→ TASK TO CARRY OUT: The records below must be copied in full; omit the images.

→ RECORDS FOR PROCESSING:
--------------------
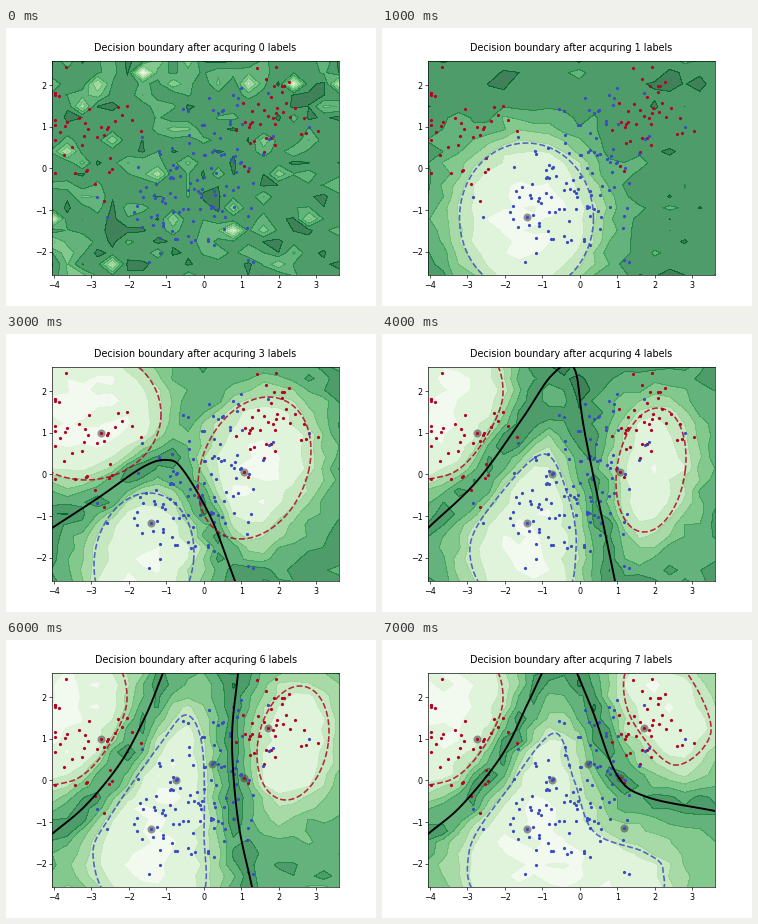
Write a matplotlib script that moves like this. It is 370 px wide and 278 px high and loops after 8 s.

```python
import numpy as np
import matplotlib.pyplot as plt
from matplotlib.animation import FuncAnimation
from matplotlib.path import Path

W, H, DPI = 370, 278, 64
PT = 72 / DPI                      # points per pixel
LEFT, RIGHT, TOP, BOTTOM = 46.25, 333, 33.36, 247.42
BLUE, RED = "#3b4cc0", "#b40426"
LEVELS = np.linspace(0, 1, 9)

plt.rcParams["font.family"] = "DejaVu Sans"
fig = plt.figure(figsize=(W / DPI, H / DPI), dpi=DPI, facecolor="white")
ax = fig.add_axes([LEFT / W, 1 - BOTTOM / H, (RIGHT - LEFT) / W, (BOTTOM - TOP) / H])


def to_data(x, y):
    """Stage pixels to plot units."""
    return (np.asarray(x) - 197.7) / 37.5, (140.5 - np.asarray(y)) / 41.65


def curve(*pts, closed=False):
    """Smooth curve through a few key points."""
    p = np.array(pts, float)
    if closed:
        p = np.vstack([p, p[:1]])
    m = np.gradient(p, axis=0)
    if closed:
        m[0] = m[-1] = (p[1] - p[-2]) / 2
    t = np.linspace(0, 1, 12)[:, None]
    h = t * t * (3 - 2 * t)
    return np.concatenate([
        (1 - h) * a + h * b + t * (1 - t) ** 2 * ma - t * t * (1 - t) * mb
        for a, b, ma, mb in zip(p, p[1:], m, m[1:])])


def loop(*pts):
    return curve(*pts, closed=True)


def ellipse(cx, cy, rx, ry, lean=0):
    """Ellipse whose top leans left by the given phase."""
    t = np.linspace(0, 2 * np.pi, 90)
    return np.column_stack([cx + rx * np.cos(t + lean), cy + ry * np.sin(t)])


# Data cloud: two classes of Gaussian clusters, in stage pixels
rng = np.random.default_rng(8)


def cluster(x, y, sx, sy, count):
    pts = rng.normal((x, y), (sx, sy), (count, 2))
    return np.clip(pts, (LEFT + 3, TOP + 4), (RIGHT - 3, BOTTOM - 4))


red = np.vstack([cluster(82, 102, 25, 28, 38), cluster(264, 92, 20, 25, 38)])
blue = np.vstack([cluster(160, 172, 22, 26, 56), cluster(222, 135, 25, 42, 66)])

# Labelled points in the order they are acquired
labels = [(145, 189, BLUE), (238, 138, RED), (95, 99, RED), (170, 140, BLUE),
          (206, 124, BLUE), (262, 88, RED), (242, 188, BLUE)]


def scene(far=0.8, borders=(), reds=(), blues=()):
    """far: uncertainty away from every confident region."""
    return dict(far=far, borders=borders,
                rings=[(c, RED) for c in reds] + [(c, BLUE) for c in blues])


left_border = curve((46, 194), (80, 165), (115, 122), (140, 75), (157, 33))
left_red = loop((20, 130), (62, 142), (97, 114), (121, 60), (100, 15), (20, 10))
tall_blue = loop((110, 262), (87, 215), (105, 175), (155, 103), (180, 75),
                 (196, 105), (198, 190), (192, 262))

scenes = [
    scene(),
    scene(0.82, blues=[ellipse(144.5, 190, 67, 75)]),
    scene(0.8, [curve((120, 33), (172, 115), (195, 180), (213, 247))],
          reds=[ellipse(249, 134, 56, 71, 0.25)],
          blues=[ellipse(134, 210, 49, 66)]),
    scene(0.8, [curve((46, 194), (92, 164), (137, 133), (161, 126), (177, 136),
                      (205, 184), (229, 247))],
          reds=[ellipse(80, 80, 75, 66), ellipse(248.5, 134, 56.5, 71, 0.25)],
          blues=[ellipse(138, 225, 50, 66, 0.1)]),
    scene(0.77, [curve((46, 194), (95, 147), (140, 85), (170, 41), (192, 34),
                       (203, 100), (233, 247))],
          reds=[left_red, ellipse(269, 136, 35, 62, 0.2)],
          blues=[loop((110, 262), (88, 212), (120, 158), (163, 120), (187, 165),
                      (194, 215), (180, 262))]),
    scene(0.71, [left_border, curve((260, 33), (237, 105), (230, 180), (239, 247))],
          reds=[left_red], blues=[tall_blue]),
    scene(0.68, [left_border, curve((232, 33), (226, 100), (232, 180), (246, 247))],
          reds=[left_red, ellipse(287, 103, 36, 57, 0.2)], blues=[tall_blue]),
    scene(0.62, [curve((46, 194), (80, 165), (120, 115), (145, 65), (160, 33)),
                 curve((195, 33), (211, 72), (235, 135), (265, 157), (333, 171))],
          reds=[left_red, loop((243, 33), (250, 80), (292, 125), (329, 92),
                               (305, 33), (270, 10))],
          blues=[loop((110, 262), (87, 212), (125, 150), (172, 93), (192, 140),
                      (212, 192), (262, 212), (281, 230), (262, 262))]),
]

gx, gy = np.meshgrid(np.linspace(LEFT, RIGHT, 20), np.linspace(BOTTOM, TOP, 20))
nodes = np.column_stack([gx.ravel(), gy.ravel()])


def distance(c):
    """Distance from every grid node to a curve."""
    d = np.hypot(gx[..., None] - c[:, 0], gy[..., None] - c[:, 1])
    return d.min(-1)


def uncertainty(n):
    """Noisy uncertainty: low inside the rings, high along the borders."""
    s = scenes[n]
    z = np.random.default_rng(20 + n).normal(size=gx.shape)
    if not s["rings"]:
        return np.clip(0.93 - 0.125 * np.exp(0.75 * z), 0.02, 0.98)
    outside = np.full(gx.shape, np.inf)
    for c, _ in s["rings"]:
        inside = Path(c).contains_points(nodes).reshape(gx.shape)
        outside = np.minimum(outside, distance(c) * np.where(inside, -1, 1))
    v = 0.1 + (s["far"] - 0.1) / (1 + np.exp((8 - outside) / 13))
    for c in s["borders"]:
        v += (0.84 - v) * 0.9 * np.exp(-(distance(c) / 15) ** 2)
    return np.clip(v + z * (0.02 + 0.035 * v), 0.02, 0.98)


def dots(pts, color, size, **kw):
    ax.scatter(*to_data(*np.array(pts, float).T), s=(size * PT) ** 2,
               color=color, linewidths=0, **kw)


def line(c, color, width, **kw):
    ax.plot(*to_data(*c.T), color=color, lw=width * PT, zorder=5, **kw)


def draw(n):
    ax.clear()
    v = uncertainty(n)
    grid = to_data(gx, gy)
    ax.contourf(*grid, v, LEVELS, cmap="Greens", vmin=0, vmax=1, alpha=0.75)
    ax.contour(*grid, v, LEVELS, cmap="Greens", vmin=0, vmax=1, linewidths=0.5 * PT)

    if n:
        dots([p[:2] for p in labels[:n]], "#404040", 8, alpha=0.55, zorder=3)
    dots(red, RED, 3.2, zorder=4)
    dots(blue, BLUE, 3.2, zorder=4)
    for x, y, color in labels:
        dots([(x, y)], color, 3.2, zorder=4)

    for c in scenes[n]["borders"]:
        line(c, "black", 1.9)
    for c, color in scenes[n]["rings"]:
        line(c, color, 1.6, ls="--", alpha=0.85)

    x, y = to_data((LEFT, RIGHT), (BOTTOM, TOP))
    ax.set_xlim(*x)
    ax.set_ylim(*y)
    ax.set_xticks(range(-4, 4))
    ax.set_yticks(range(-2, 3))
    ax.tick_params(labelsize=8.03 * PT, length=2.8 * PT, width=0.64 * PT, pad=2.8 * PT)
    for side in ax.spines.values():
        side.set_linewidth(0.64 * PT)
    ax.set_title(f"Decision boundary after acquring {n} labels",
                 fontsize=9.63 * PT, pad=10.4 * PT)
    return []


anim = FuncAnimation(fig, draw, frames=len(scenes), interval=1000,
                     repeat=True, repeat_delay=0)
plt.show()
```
--------------------
→ RESPONSE TO THIS EXERCISE:
Write a matplotlib script that moves like this. It is 370 px wide and 278 px high and loops after 8 s.

```python
import numpy as np
import matplotlib.pyplot as plt
from matplotlib.animation import FuncAnimation
from matplotlib.path import Path

W, H, DPI = 370, 278, 64
PT = 72 / DPI                      # points per pixel
LEFT, RIGHT, TOP, BOTTOM = 46.25, 333, 33.36, 247.42
BLUE, RED = "#3b4cc0", "#b40426"
LEVELS = np.linspace(0, 1, 9)

plt.rcParams["font.family"] = "DejaVu Sans"
fig = plt.figure(figsize=(W / DPI, H / DPI), dpi=DPI, facecolor="white")
ax = fig.add_axes([LEFT / W, 1 - BOTTOM / H, (RIGHT - LEFT) / W, (BOTTOM - TOP) / H])


def to_data(x, y):
    """Stage pixels to plot units."""
    return (np.asarray(x) - 197.7) / 37.5, (140.5 - np.asarray(y)) / 41.65


def curve(*pts, closed=False):
    """Smooth curve through a few key points."""
    p = np.array(pts, float)
    if closed:
        p = np.vstack([p, p[:1]])
    m = np.gradient(p, axis=0)
    if closed:
        m[0] = m[-1] = (p[1] - p[-2]) / 2
    t = np.linspace(0, 1, 12)[:, None]
    h = t * t * (3 - 2 * t)
    return np.concatenate([
        (1 - h) * a + h * b + t * (1 - t) ** 2 * ma - t * t * (1 - t) * mb
        for a, b, ma, mb in zip(p, p[1:], m, m[1:])])


def loop(*pts):
    return curve(*pts, closed=True)


def ellipse(cx, cy, rx, ry, lean=0):
    """Ellipse whose top leans left by the given phase."""
    t = np.linspace(0, 2 * np.pi, 90)
    return np.column_stack([cx + rx * np.cos(t + lean), cy + ry * np.sin(t)])


# Data cloud: two classes of Gaussian clusters, in stage pixels
rng = np.random.default_rng(8)


def cluster(x, y, sx, sy, count):
    pts = rng.normal((x, y), (sx, sy), (count, 2))
    return np.clip(pts, (LEFT + 3, TOP + 4), (RIGHT - 3, BOTTOM - 4))


red = np.vstack([cluster(82, 102, 25, 28, 38), cluster(264, 92, 20, 25, 38)])
blue = np.vstack([cluster(160, 172, 22, 26, 56), cluster(222, 135, 25, 42, 66)])

# Labelled points in the order they are acquired
labels = [(145, 189, BLUE), (238, 138, RED), (95, 99, RED), (170, 140, BLUE),
          (206, 124, BLUE), (262, 88, RED), (242, 188, BLUE)]


def scene(far=0.8, borders=(), reds=(), blues=()):
    """far: uncertainty away from every confident region."""
    return dict(far=far, borders=borders,
                rings=[(c, RED) for c in reds] + [(c, BLUE) for c in blues])


left_border = curve((46, 194), (80, 165), (115, 122), (140, 75), (157, 33))
left_red = loop((20, 130), (62, 142), (97, 114), (121, 60), (100, 15), (20, 10))
tall_blue = loop((110, 262), (87, 215), (105, 175), (155, 103), (180, 75),
                 (196, 105), (198, 190), (192, 262))

scenes = [
    scene(),
    scene(0.82, blues=[ellipse(144.5, 190, 67, 75)]),
    scene(0.8, [curve((120, 33), (172, 115), (195, 180), (213, 247))],
          reds=[ellipse(249, 134, 56, 71, 0.25)],
          blues=[ellipse(134, 210, 49, 66)]),
    scene(0.8, [curve((46, 194), (92, 164), (137, 133), (161, 126), (177, 136),
                      (205, 184), (229, 247))],
          reds=[ellipse(80, 80, 75, 66), ellipse(248.5, 134, 56.5, 71, 0.25)],
          blues=[ellipse(138, 225, 50, 66, 0.1)]),
    scene(0.77, [curve((46, 194), (95, 147), (140, 85), (170, 41), (192, 34),
                       (203, 100), (233, 247))],
          reds=[left_red, ellipse(269, 136, 35, 62, 0.2)],
          blues=[loop((110, 262), (88, 212), (120, 158), (163, 120), (187, 165),
                      (194, 215), (180, 262))]),
    scene(0.71, [left_border, curve((260, 33), (237, 105), (230, 180), (239, 247))],
          reds=[left_red], blues=[tall_blue]),
    scene(0.68, [left_border, curve((232, 33), (226, 100), (232, 180), (246, 247))],
          reds=[left_red, ellipse(287, 103, 36, 57, 0.2)], blues=[tall_blue]),
    scene(0.62, [curve((46, 194), (80, 165), (120, 115), (145, 65), (160, 33)),
                 curve((195, 33), (211, 72), (235, 135), (265, 157), (333, 171))],
          reds=[left_red, loop((243, 33), (250, 80), (292, 125), (329, 92),
                               (305, 33), (270, 10))],
          blues=[loop((110, 262), (87, 212), (125, 150), (172, 93), (192, 140),
                      (212, 192), (262, 212), (281, 230), (262, 262))]),
]

gx, gy = np.meshgrid(np.linspace(LEFT, RIGHT, 20), np.linspace(BOTTOM, TOP, 20))
nodes = np.column_stack([gx.ravel(), gy.ravel()])


def distance(c):
    """Distance from every grid node to a curve."""
    d = np.hypot(gx[..., None] - c[:, 0], gy[..., None] - c[:, 1])
    return d.min(-1)


def uncertainty(n):
    """Noisy uncertainty: low inside the rings, high along the borders."""
    s = scenes[n]
    z = np.random.default_rng(20 + n).normal(size=gx.shape)
    if not s["rings"]:
        return np.clip(0.93 - 0.125 * np.exp(0.75 * z), 0.02, 0.98)
    outside = np.full(gx.shape, np.inf)
    for c, _ in s["rings"]:
        inside = Path(c).contains_points(nodes).reshape(gx.shape)
        outside = np.minimum(outside, distance(c) * np.where(inside, -1, 1))
    v = 0.1 + (s["far"] - 0.1) / (1 + np.exp((8 - outside) / 13))
    for c in s["borders"]:
        v += (0.84 - v) * 0.9 * np.exp(-(distance(c) / 15) ** 2)
    return np.clip(v + z * (0.02 + 0.035 * v), 0.02, 0.98)


def dots(pts, color, size, **kw):
    ax.scatter(*to_data(*np.array(pts, float).T), s=(size * PT) ** 2,
               color=color, linewidths=0, **kw)


def line(c, color, width, **kw):
    ax.plot(*to_data(*c.T), color=color, lw=width * PT, zorder=5, **kw)


def draw(n):
    ax.clear()
    v = uncertainty(n)
    grid = to_data(gx, gy)
    ax.contourf(*grid, v, LEVELS, cmap="Greens", vmin=0, vmax=1, alpha=0.75)
    ax.contour(*grid, v, LEVELS, cmap="Greens", vmin=0, vmax=1, linewidths=0.5 * PT)

    if n:
        dots([p[:2] for p in labels[:n]], "#404040", 8, alpha=0.55, zorder=3)
    dots(red, RED, 3.2, zorder=4)
    dots(blue, BLUE, 3.2, zorder=4)
    for x, y, color in labels:
        dots([(x, y)], color, 3.2, zorder=4)

    for c in scenes[n]["borders"]:
        line(c, "black", 1.9)
    for c, color in scenes[n]["rings"]:
        line(c, color, 1.6, ls="--", alpha=0.85)

    x, y = to_data((LEFT, RIGHT), (BOTTOM, TOP))
    ax.set_xlim(*x)
    ax.set_ylim(*y)
    ax.set_xticks(range(-4, 4))
    ax.set_yticks(range(-2, 3))
    ax.tick_params(labelsize=8.03 * PT, length=2.8 * PT, width=0.64 * PT, pad=2.8 * PT)
    for side in ax.spines.values():
        side.set_linewidth(0.64 * PT)
    ax.set_title(f"Decision boundary after acquring {n} labels",
                 fontsize=9.63 * PT, pad=10.4 * PT)
    return []


anim = FuncAnimation(fig, draw, frames=len(scenes), interval=1000,
                     repeat=True, repeat_delay=0)
plt.show()
```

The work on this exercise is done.